## EXERCISE OBJECTIVE
Report each line from the data below that holds the word "label".

## SOURCE DATA
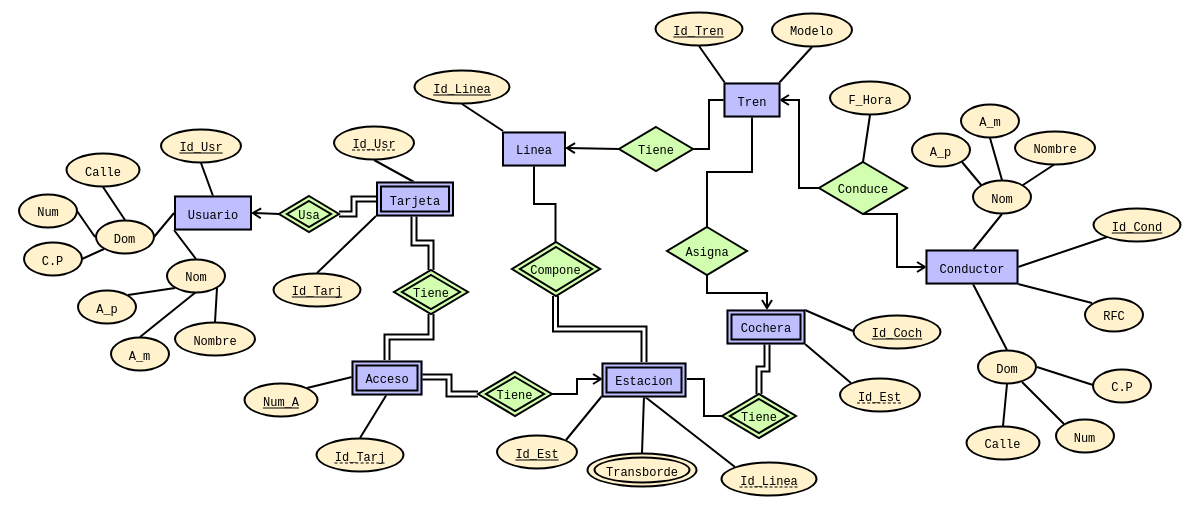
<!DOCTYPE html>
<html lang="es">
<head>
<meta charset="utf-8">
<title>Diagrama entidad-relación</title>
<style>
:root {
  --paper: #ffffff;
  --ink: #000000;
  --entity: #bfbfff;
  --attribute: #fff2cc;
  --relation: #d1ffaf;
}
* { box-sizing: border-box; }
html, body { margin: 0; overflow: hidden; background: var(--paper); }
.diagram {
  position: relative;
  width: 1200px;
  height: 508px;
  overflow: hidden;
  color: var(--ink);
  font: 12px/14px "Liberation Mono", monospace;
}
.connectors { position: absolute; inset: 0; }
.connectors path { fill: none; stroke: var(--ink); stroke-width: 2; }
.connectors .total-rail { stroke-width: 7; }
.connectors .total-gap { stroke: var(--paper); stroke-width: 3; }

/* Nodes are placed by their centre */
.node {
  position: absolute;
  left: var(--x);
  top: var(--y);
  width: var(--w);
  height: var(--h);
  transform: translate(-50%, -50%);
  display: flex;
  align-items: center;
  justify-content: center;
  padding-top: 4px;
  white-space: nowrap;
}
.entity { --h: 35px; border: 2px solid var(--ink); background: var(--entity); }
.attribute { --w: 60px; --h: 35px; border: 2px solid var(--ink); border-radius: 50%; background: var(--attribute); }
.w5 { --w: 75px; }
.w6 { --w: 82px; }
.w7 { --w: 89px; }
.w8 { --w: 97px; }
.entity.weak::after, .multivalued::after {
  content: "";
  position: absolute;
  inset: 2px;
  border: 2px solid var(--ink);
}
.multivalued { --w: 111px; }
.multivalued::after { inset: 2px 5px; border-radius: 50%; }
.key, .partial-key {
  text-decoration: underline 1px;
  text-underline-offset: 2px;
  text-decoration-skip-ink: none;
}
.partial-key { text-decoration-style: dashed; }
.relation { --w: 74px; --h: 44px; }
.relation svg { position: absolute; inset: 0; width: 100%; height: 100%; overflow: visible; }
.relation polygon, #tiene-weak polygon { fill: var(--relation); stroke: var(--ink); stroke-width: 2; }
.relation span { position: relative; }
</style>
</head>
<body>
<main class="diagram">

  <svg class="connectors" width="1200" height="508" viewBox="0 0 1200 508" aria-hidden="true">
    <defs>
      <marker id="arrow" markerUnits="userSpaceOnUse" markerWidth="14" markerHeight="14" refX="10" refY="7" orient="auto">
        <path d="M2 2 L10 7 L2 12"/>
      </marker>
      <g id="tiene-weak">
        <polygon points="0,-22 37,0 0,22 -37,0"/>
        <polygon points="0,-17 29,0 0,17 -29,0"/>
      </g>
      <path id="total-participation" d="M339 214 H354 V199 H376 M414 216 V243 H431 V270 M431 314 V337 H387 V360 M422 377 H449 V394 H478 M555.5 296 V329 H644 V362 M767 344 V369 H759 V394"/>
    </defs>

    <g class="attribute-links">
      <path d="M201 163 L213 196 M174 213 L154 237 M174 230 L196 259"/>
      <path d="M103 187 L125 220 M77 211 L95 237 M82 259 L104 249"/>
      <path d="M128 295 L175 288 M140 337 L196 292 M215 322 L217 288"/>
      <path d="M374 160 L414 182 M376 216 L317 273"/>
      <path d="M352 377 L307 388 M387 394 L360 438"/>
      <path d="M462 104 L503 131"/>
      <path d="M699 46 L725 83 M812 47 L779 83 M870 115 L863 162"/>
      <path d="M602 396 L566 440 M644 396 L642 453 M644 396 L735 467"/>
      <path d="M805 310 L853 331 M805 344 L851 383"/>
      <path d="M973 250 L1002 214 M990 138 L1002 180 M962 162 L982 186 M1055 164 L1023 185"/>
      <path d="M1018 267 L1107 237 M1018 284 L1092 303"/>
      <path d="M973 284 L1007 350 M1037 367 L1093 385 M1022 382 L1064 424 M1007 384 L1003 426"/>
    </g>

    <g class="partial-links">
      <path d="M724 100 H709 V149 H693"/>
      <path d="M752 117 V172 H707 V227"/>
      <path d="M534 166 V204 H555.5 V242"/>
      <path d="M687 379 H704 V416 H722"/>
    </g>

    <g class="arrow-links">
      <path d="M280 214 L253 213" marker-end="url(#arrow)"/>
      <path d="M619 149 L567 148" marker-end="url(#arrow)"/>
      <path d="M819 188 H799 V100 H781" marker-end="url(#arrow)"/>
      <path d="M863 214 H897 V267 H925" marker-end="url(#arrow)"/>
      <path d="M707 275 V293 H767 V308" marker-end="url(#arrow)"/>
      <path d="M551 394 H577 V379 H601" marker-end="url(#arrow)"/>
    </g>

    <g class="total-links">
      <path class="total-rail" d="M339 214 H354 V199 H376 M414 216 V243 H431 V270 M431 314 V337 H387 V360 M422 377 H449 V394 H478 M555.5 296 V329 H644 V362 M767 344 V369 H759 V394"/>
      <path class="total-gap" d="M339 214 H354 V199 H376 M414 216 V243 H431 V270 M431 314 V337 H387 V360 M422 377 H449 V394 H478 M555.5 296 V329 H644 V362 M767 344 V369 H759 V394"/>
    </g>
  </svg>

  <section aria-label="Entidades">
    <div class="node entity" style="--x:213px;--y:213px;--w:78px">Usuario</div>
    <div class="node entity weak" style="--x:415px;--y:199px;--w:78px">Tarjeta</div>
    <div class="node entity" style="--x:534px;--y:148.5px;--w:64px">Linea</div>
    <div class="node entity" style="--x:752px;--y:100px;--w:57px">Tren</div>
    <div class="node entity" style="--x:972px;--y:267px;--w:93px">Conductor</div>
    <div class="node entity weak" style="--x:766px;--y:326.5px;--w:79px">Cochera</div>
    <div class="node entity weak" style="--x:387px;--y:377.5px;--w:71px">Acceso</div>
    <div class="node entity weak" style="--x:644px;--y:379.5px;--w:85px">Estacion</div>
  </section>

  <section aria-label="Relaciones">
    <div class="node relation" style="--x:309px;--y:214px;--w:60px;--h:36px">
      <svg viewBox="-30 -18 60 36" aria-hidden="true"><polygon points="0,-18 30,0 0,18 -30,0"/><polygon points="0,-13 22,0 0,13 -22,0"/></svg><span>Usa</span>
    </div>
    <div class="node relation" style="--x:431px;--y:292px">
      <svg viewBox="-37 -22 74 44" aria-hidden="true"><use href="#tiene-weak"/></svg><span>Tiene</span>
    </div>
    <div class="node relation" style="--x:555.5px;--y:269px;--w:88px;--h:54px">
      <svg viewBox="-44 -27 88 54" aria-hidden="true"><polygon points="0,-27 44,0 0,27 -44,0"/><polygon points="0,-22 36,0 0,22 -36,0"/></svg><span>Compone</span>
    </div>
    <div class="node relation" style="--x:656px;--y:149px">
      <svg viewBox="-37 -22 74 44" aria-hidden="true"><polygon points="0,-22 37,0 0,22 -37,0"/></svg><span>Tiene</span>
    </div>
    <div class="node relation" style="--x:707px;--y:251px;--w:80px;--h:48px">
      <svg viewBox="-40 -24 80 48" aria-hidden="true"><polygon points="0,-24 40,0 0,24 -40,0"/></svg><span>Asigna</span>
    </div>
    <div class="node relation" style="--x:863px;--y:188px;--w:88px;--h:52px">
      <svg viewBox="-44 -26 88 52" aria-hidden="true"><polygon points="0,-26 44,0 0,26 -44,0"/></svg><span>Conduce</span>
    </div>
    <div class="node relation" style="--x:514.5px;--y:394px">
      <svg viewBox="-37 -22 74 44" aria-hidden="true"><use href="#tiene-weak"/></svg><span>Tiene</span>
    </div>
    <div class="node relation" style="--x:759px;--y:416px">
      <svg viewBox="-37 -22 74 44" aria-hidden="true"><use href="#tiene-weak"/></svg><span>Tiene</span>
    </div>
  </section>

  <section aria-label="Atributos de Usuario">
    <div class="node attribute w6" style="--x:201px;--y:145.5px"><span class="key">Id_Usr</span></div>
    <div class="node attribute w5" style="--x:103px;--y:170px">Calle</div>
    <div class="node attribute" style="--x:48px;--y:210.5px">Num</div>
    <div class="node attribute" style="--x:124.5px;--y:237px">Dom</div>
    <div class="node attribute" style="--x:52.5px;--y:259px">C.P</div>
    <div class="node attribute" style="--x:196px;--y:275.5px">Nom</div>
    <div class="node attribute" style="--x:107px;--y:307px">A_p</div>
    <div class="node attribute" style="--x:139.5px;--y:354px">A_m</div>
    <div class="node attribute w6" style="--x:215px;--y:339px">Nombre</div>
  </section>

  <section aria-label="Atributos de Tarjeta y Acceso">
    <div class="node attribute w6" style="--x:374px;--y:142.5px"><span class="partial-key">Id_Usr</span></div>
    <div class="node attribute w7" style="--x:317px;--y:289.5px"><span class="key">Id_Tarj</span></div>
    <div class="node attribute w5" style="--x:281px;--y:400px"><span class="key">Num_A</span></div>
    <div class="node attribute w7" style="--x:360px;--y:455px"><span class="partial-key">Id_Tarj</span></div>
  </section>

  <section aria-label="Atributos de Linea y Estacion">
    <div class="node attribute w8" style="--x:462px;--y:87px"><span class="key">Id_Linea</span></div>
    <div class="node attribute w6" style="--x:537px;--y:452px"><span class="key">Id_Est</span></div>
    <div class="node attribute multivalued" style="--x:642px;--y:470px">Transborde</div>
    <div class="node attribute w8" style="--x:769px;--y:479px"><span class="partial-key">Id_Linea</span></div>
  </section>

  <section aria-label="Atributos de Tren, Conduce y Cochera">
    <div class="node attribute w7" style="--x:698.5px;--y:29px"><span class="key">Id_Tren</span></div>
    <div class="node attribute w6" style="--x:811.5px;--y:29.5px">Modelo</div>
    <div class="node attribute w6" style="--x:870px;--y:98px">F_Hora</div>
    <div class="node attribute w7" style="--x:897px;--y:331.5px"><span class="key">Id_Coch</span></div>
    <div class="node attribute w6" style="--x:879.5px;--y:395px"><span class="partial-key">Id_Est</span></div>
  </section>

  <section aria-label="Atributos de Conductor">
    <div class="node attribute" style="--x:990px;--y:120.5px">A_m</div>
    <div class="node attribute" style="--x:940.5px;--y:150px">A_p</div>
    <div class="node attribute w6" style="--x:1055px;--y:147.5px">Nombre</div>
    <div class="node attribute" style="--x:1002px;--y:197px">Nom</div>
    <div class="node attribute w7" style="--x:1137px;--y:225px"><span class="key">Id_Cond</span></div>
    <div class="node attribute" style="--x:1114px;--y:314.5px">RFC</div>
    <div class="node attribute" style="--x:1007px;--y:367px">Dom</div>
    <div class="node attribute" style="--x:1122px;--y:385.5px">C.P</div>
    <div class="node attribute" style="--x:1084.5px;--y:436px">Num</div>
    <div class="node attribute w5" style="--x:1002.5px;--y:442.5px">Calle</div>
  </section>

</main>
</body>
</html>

## ANSWER SECTION
  <section aria-label="Entidades">
  <section aria-label="Relaciones">
  <section aria-label="Atributos de Usuario">
  <section aria-label="Atributos de Tarjeta y Acceso">
  <section aria-label="Atributos de Linea y Estacion">
  <section aria-label="Atributos de Tren, Conduce y Cochera">
  <section aria-label="Atributos de Conductor">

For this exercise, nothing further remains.